It’s “P” as in the chemical symbol for phosphorus, a nutrient that, in excessive amounts, can cause noxious algae blooms in lakes.
The headline comes from the education campaign in the New Hampshire town that encourages people to help keep phosphorus out of the water. It’s a good rule to follow on any lake.
What’s the trouble with phosphorus? It accumulates over time, and too much of it can cause explosive growth of weeds and blue-green algae (cyanobacteria).
Aquatic biologist Darby Nelson explains this brilliantly in his book, “For Love of Lakes.” He describes the ingredients in his wife’s blueberry muffins and how, if has two teaspoons of baking powder (the limiting factor), she can only make one batch – no matter how much flour and sugar and how many eggs she may have.
Then he notes that in lakes, phosphorus is the limiting factor: “Compared to demand, it is phosphorus that is available in least supply… Little phosphorus in the water begets few cyanobacteria, algae and aquatic plants. Lots of phosphorus begets lots of blue-green algae, or aquatic plants, or both.”
The worst culprit here is the blue-green algae, which can reduce dissolved oxygen (DO) in the water. That leads to foul-smelling pileups on shore, produces toxins that kil fish and even makes people and pets sick. So, to keep “P” out of your lake, what can you do?
Here are a few tips:
- Use phosphorus-free fertilizer on your lawn or, better yet, no fertilizer.
- Use phosphorus-free detergents and dish soaps.
- Keep a natural shoreline or at least a “buffer strip” of natural vegetation to limit runoff.
- Have your septic system serviced on a regular schedule.
- Take steps to limit runoff from hard surfaces.
Keeping “P” out of the water will help preserve the quality of the lake you love.
Did You Know?
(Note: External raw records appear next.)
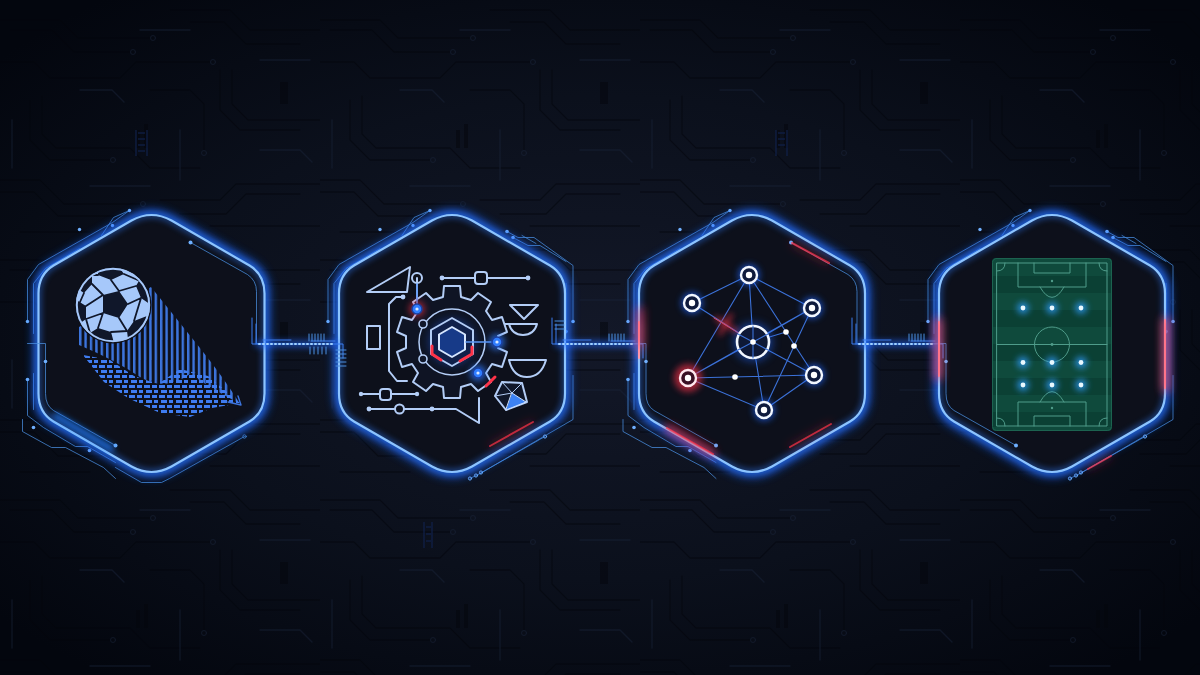
<!DOCTYPE html>
<html lang="en">
<head>
<meta charset="utf-8">
<title>Football data pipeline</title>
<style>
:root{--night:#04070f;--navy:#0d1220;--panel:#0d101b;--edge:#8cc4ff;--blue:#2f7dff;--deep:#1747b5;--trace:#4a8fe0;--ice:#a6c8fa;--line:#b3cdf6;--red:#ff3348;--pitch:#0f4a3c;--pitch-dark:#0b4034;--chalk:#4f9c8a}
*{margin:0;padding:0}
html,body{width:1200px;height:675px;overflow:hidden;background:var(--night)}
svg{display:block}
.stroke{fill:none;stroke-linecap:round;stroke-linejoin:round}
.trace{stroke:var(--trace);stroke-width:1;opacity:.75}
.pin{fill:#6fb0ff}
.outline{stroke:var(--line);stroke-width:2}
.edges{stroke:#3b71d8;stroke-width:1.1}
.chalk{stroke:var(--chalk);stroke-width:1}
.accent{stroke:var(--red);stroke-width:2}
.board{stroke:#02040a;stroke-width:1.3}
</style>
</head>
<body>
<svg width="1200" height="675" viewBox="0 0 1200 675" role="img" aria-label="Four linked hexagons: football motion, processing gear, network graph and pitch formation">
<defs>
<radialGradient id="backdrop" cx=".5" cy=".5" r=".65">
<stop offset="0" stop-color="#131828"/><stop offset=".55" stop-color="#0b101c"/><stop offset="1" stop-color="#03060e"/>
</radialGradient>
<linearGradient id="trail" x1="0" y1="0" x2="0" y2="1"><stop offset="0" stop-color="#2a59c4"/><stop offset="1" stop-color="#5f9bff"/></linearGradient>
<filter id="glow" filterUnits="userSpaceOnUse" x="-200" y="-200" width="1600" height="1000"><feGaussianBlur stdDeviation="5"/></filter>
<filter id="soft" filterUnits="userSpaceOnUse" x="-200" y="-200" width="1600" height="1000"><feGaussianBlur stdDeviation="3"/></filter>
<pattern id="circuitry" width="320" height="240" patternUnits="userSpaceOnUse">
<g class="stroke board">
<path d="M0 20H60L78 38H150M10 30H52L74 52H130M0 62H34L50 78H120L136 62H210M170 10H230L250 30H320M190 22H224L246 44H300M220 70V110L240 130H300M232 70V104L248 120H320M30 100V140L50 160H110M42 96V134L56 148H130L150 168H200M0 180H40L64 204H140M0 192H34L58 216H120M160 200H220L236 184H320M180 214H226L246 194H300M150 90H190L204 104V150M210 226H320M20 232H90"/>
<path stroke="#182238" d="M80 90H112L124 102M260 60H310M260 150H300L312 162M90 186H150M12 120V168M180 130V180M140 30H190"/>
</g>
<g class="stroke" stroke="#1a253c"><circle cx="153" cy="38" r="2.5"/><circle cx="133" cy="52" r="2.5"/><circle cx="213" cy="62" r="2.5"/><circle cx="204" cy="153" r="2.5"/><circle cx="143" cy="204" r="2.5"/><circle cx="113" cy="160" r="2.5"/></g>
<path fill="#03050b" d="M136 130h4v18h-4zM144 124h4v24h-4zM280 82h8v22h-8z"/>
</pattern>
<pattern id="speed-lines" width="5.4" height="20" patternUnits="userSpaceOnUse" x="79"><rect width="2.2" height="20" fill="url(#trail)"/><rect width="2.2" height="20" fill="#3c74dc"/></pattern>
<pattern id="data-dashes" width="15" height="10" patternUnits="userSpaceOnUse" x="84" y="355"><path fill="#3f7cf0" d="M0 0h6v3H0zM8 0h5v3H8zM2 5h6v3H2zM10 5h4v3h-4z"/></pattern>
<path id="hexagon" d="M-20-123Q0-134 20-123L98-78Q113-69 113-50V50Q113 69 98 78L20 123Q0 134-20 123L-98 78Q-113 69-113 50V-50Q-113-69-98-78Z"/>
<g id="frame">
<use href="#hexagon" class="stroke" stroke="#1f66ff" stroke-width="11" opacity=".75" filter="url(#glow)"/>
<use href="#hexagon" fill="var(--panel)"/>
<use href="#hexagon" class="stroke" stroke="var(--blue)" stroke-width="5" opacity=".55" filter="url(#soft)"/>
<use href="#hexagon" class="stroke" stroke="var(--edge)" stroke-width="2.2"/>
</g>
<g id="trace-top-left"><path class="stroke trace" d="M-124-22V-64L-113-79-39-121-22-133M-118-10V-60L-106-75-72-95M-50-108L-38-126-22-133"/><g class="pin"><circle cx="-124" cy="-22" r="1.7"/><circle cx="-22" cy="-133" r="1.7"/><circle cx="-39" cy="-118" r="1.7"/><circle cx="-72" cy="-114" r="1.7"/></g></g>
<g id="trace-top-right"><path class="stroke trace" d="M55-112L66-106 82-106 121-78V-22M61-106L76-98 88-98 114-82M70-108L84-100M114-60V-10"/><g class="pin"><circle cx="55" cy="-112" r="1.8"/><circle cx="61" cy="-106" r="1.8"/><circle cx="121" cy="-22" r="1.8"/><circle cx="114" cy="-12" r="1.8"/></g></g>
<g id="trace-inner-left"><path class="stroke trace" d="M-36 102L-98 67Q-106 62-106 50V0H-124"/><circle class="pin" cx="-36" cy="102" r="2"/><circle class="pin" cx="-106" cy="18" r="1.8"/></g>
<g id="trace-inner-right"><path class="stroke trace" d="M39-101L96-69Q105-63 105-52V0H112"/><circle class="pin" cx="39" cy="-101" r="2"/></g>
<g id="trace-bottom-left"><path class="stroke trace" d="M-124 36V72L-108 84-76 103-64 103-36 119M-129 76V88L-100 104H-86L-48 124-36 135M-118 30V66"/><g class="pin"><circle cx="-124" cy="36" r="1.8"/><circle cx="-118" cy="84" r="1.8"/><circle cx="-62" cy="107" r="1.8"/></g></g>
<g id="trace-bottom-right"><path class="stroke trace" d="M18 135L28 130 121 76V32M93 93L28 130"/><g class="stroke" stroke="#6fb0ff"><circle cx="18" cy="135" r="1.6"/><circle cx="24" cy="132" r="1.6"/><circle cx="29" cy="129" r="1.6"/><circle cx="93" cy="93" r="1.6"/></g></g>
<g id="connector">
<path class="stroke" stroke="#1f66ff" stroke-width="7" opacity=".6" filter="url(#soft)" d="M-43 0H35"/>
<path class="stroke" stroke="#3a7df0" d="M-49-26V0H-36M-45-20V0M-43 0H42V14M-38-4H-10M10-3H34"/>
<path class="stroke" stroke="#9fd0ff" stroke-width="2" stroke-dasharray="1 3" d="M-42 0H32"/>
<path class="stroke" stroke="var(--trace)" d="M8-10V-3M11-10V-3M14-10V-3M17-10V-3M20-10V-3M23-10V-3"/>
</g>
<path id="gear-half" d="M0-56H8L9-45 19-42 26-49 39-40 34-31 40-22 50-25 55-10 46-6V6L55 10 50 25 40 22 34 31 39 40 26 49 19 42 9 45 8 56H0"/>
<g id="node"><circle r="11" fill="#1f66ff" opacity=".6" filter="url(#soft)"/><circle r="8" fill="#0e1a3c" stroke="#f2f7ff" stroke-width="2.4"/><circle r="3.2" fill="#fff"/></g>
<g id="player"><circle r="6" fill="#2f9dff" opacity=".75" filter="url(#soft)"/><circle r="2.4" fill="#e9f8ff"/></g>
<g id="pitch-end"><path class="stroke chalk" d="M1018 263V287H1086V263M1034 263V273H1070V263M1040 287Q1052 308 1064 287M997 271Q1005 271 1005 263M1099 263Q1099 271 1107 271"/><circle cx="1052" cy="281" r="1.2" fill="var(--chalk)"/></g>
<clipPath id="ball-edge"><circle cx="113" cy="305" r="37"/></clipPath>
</defs>

<g id="background">
<rect width="1200" height="675" fill="url(#backdrop)"/>
<rect width="1200" height="675" fill="url(#circuitry)" opacity=".5"/>
<g fill="none" stroke="#10214a" stroke-width="2" opacity=".6"><path d="M136 130V156M147 130V156M138 133H145M138 139H145M138 145H145M138 151H145M776 130V156M787 130V156M778 133H785M778 139H785M778 145H785M424 522V548M432 522V548M426 527H431M426 534H431M426 541H431"/></g>
</g>

<g id="frames">
<g transform="translate(151.5 343.5)"><use href="#trace-top-left"/><use href="#trace-bottom-left"/><path class="stroke trace" d="M93 93L18 135 10 139H-10L-36 124"/><circle class="stroke trace" cx="93" cy="93" r="1.7"/><use href="#frame"/><use href="#trace-inner-left"/><use href="#trace-inner-right"/><path class="stroke" stroke="#1f7bff" stroke-width="5" filter="url(#soft)" d="M-96 72L-40 105"/></g>
<g transform="translate(452 343.5)"><use href="#trace-top-left"/><use href="#trace-top-right"/><use href="#trace-bottom-right"/><use href="#frame"/></g>
<g transform="translate(752 343.5)"><use href="#trace-top-left"/><use href="#trace-bottom-left"/><use href="#frame"/><use href="#trace-inner-left"/><use href="#trace-inner-right"/></g>
<g transform="translate(1052 343.5)"><use href="#trace-top-left"/><use href="#trace-top-right"/><use href="#trace-bottom-right"/><use href="#frame"/><use href="#trace-inner-left"/></g>
</g>

<g id="connectors">
<use href="#connector" x="301" y="344"/><use href="#connector" x="601" y="344"/><use href="#connector" x="901" y="344"/>
<path class="stroke" stroke="var(--trace)" d="M310 347V354M314 347V354M318 347V354M322 347V354M326 347V354M336 350H346M336 354H346M336 358H346M336 362H346M336 366H346M555 321H564M555 325H564M555 329H564"/>
</g>

<g id="red-accents" class="stroke">
<g id="accent-lines" class="accent"><path d="M490 446L533 422M790 447L831 424M792 243L829 263M667 428L713 454M1088 469L1111 456" opacity=".7"/><path d="M639 322V358M939 322V376M1165 320V388" stroke="#ff9aae"/></g>
<use href="#accent-lines" filter="url(#glow)"/>
<path stroke="#ff2b45" stroke-width="6" opacity=".75" filter="url(#glow)" d="M640 310V345M938 320V378M1166 320V390M668 428L712 453"/>
</g>

<g id="football-motion">
<path fill="url(#speed-lines)" d="M79 327L151 287Q176 318 200 348T240 404L215 390 190 374Q165 392 140 377 115 360 79 345Z"/>
<path fill="url(#data-dashes)" d="M83 355L110 360 134 376 158 384 180 369 208 376 240 403 212 408 190 417 160 413 128 398 104 382Z"/>
<path class="stroke" stroke="#3c74dc" stroke-width="1.4" d="M238 396L241 405 228 402"/>
<circle cx="113" cy="305" r="38.5" fill="var(--panel)"/>
<circle cx="113" cy="305" r="37" fill="var(--ice)"/>
<g clip-path="url(#ball-edge)">
<path fill="#10172a" d="M103 295L119 291 128 304 119 318 103 313ZM98 268L119 267 124 274 111 280 98 275ZM140 279L151 292 151 305 141 298 136 286ZM134 321L147 316 141 333 128 339 127 331ZM98 328L111 332 114 343 98 342 90 333ZM75 299L86 306 86 319 79 324 73 310ZM78 289L84 278 92 275 92 284 84 293Z"/>
<path class="stroke" stroke="#10172a" stroke-width="1.8" d="M119 291L111 280M119 291L136 286M128 304L141 298M119 318L127 331M103 313L98 328M103 313L86 319M103 295L86 306M103 295L92 284M92 275L98 275M124 274L140 281M111 332L127 331M86 319L90 333M134 321L141 298M84 293L80 302"/>
</g>
<circle cx="113" cy="305" r="36.2" class="stroke" stroke="var(--ice)" stroke-width="2"/>
</g>

<g id="processing-gear">
<g class="stroke outline">
<path d="M367 292L410 267 407 292ZM367 326H380V349H367ZM403 297H396L389 304V371L397 381H407M417 278V305M442 278H475M487 278H528M361 394H380M392 394H417M369 409H395M404 409H456L479 423V398M432 409L438 409M510 305H538L524 319ZM509 324H537Q534 335 523 335T509 324ZM509 360H546Q541 377 527 377T509 360ZM498 324H510"/>
<rect x="475" y="272" width="12" height="12" rx="3"/><rect x="380" y="389" width="11" height="11" rx="3"/>
<circle cx="417" cy="278" r="5"/><circle cx="399.500" cy="409" r="4.500"/>
<g fill="#0f1424" transform="translate(452 342)"><use href="#gear-half"/><use href="#gear-half" transform="scale(-1 1)"/></g>
<circle cx="452" cy="342" r="33" stroke-width="1.5"/>
</g>
<g fill="var(--line)"><circle cx="442" cy="278" r="2.4"/><circle cx="528" cy="278" r="2.4"/><circle cx="361" cy="394" r="2.2"/><circle cx="417" cy="394" r="2.2"/><circle cx="369" cy="409" r="2.4"/><circle cx="432" cy="409" r="2.4"/><circle cx="403" cy="297" r="2.4"/></g>
<circle cx="452" cy="342" r="22" fill="#1f66ff" opacity=".45" filter="url(#glow)"/>
<g class="stroke">
<path fill="#10204a" stroke="var(--line)" stroke-width="2" d="M452 318L473 330V354L452 366 431 354V330Z"/>
<path stroke="var(--red)" stroke-width="3" d="M432 346V354L441 360M460 361L472 354V347"/>
<path fill="#173a88" stroke="#d6e6ff" stroke-width="2" d="M452 327L465 334.500V349.500L452 357 439 349.500V334.500Z"/>
<path stroke="#5b97f5" stroke-width="1.6" d="M466 342H497M417 284V309"/>
<path stroke="var(--red)" stroke-width="3" d="M486 386L495 377"/>
<path fill="#10172a" stroke="var(--line)" stroke-width="2" d="M502 382L522 383 527 402 506 410 495 396Z"/>
<path fill="#3c82f4" stroke="#cfe2ff" d="M512 393L526 402 506 410Z"/><path stroke="var(--line)" d="M512 393L502 382M512 393L522 383M512 393L495 396"/>
</g>
<g fill="#10172a" stroke="var(--line)" stroke-width="1.6"><circle cx="423" cy="324" r="4"/><circle cx="423" cy="359" r="4"/></g>
<g fill="#2f7dff"><circle cx="417" cy="309" r="8" fill="var(--red)" opacity=".55" filter="url(#soft)"/><circle cx="497" cy="342" r="8" opacity=".7" filter="url(#soft)"/><circle cx="478" cy="373" r="8" opacity=".7" filter="url(#soft)"/><g stroke="#1b3f9e" stroke-width="1.5"><circle cx="417" cy="309" r="5"/><circle cx="497" cy="342" r="5"/><circle cx="478" cy="373" r="5"/></g></g>
<g fill="#d9e8ff"><circle cx="417" cy="309" r="1.600"/><circle cx="497" cy="342" r="1.600"/><circle cx="478" cy="373" r="1.600"/></g>
</g>

<g id="network-graph">
<path class="stroke edges" d="M692 303L749 275 688 378 814 375 749 275 753 342 764 410 812 308 753 342 692 303M749 275L812 308 688 378 764 410M753 342L786 332M753 342L814 375M753 342L688 378M764 410L814 375"/>
<path class="stroke" stroke="var(--red)" stroke-width="3" opacity=".85" filter="url(#soft)" d="M716 318L738 332M731 315L720 334"/>
<path class="stroke" stroke="#d34a6a" d="M714 318L740 334"/>
<use href="#node" x="749" y="275"/><use href="#node" x="692" y="303"/><use href="#node" x="812" y="308"/><use href="#node" x="814" y="375"/><use href="#node" x="764" y="410"/>
<circle cx="688" cy="378" r="14" fill="var(--red)" opacity=".6" filter="url(#soft)"/><g transform="translate(688 378)"><circle r="8" fill="#3a1024" stroke="#ffe8ee" stroke-width="2.4"/><circle r="3.200" fill="#fff"/></g>
<circle cx="753" cy="342" r="19" fill="#1f66ff" opacity=".55" filter="url(#glow)"/>
<circle cx="753" cy="342" r="16" fill="#0e1836" stroke="#f2f7ff" stroke-width="2.600"/>
<path class="stroke edges" d="M753 326V358M738 334L768 350M768 334L738 350"/>
<g fill="#fff"><circle cx="753" cy="342" r="2.800"/><circle cx="786" cy="332" r="2.800"/><circle cx="794" cy="346" r="2.800"/><circle cx="735" cy="377" r="2.800"/></g>
</g>

<g id="pitch-formation">
<rect x="992" y="258" width="120" height="173" rx="4" fill="var(--pitch)"/>
<path fill="var(--pitch-dark)" d="M992 276H1112V293H992ZM992 310H1112V327H992ZM992 344H1112V361H992ZM992 378H1112V395H992ZM992 412H1112V427H992Z"/>
<rect x="992.500" y="258.500" width="119" height="172" rx="4" class="stroke" stroke="#1c6350"/>
<rect x="997" y="263" width="110" height="163" class="stroke chalk"/>
<path class="stroke chalk" d="M997 344.500H1107"/><circle cx="1052" cy="344.500" r="17.500" class="stroke chalk"/><circle cx="1052" cy="344.500" r="1.400" fill="var(--chalk)"/>
<use href="#pitch-end"/><use href="#pitch-end" transform="translate(0 689) scale(1 -1)"/>
<g id="front-line"><use href="#player" x="1023" y="308"/><use href="#player" x="1052" y="308"/><use href="#player" x="1081" y="308"/></g>
<use href="#front-line" y="54.500"/><use href="#front-line" y="77"/>
</g>
</svg>
</body>
</html>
Yes, doing the other kind of “P” in the lake also adds phosphorus. So, use the bathroom.
NOTE: This is one in a series of articles sponsored by OCLRA (www.oclra.org) and will be made available to you on this website over the next ten months… with a new article appearing approximately every two weeks. OCLRA encourages the use and distribution of this material by lake associations, their members and other parties concerned about water quality.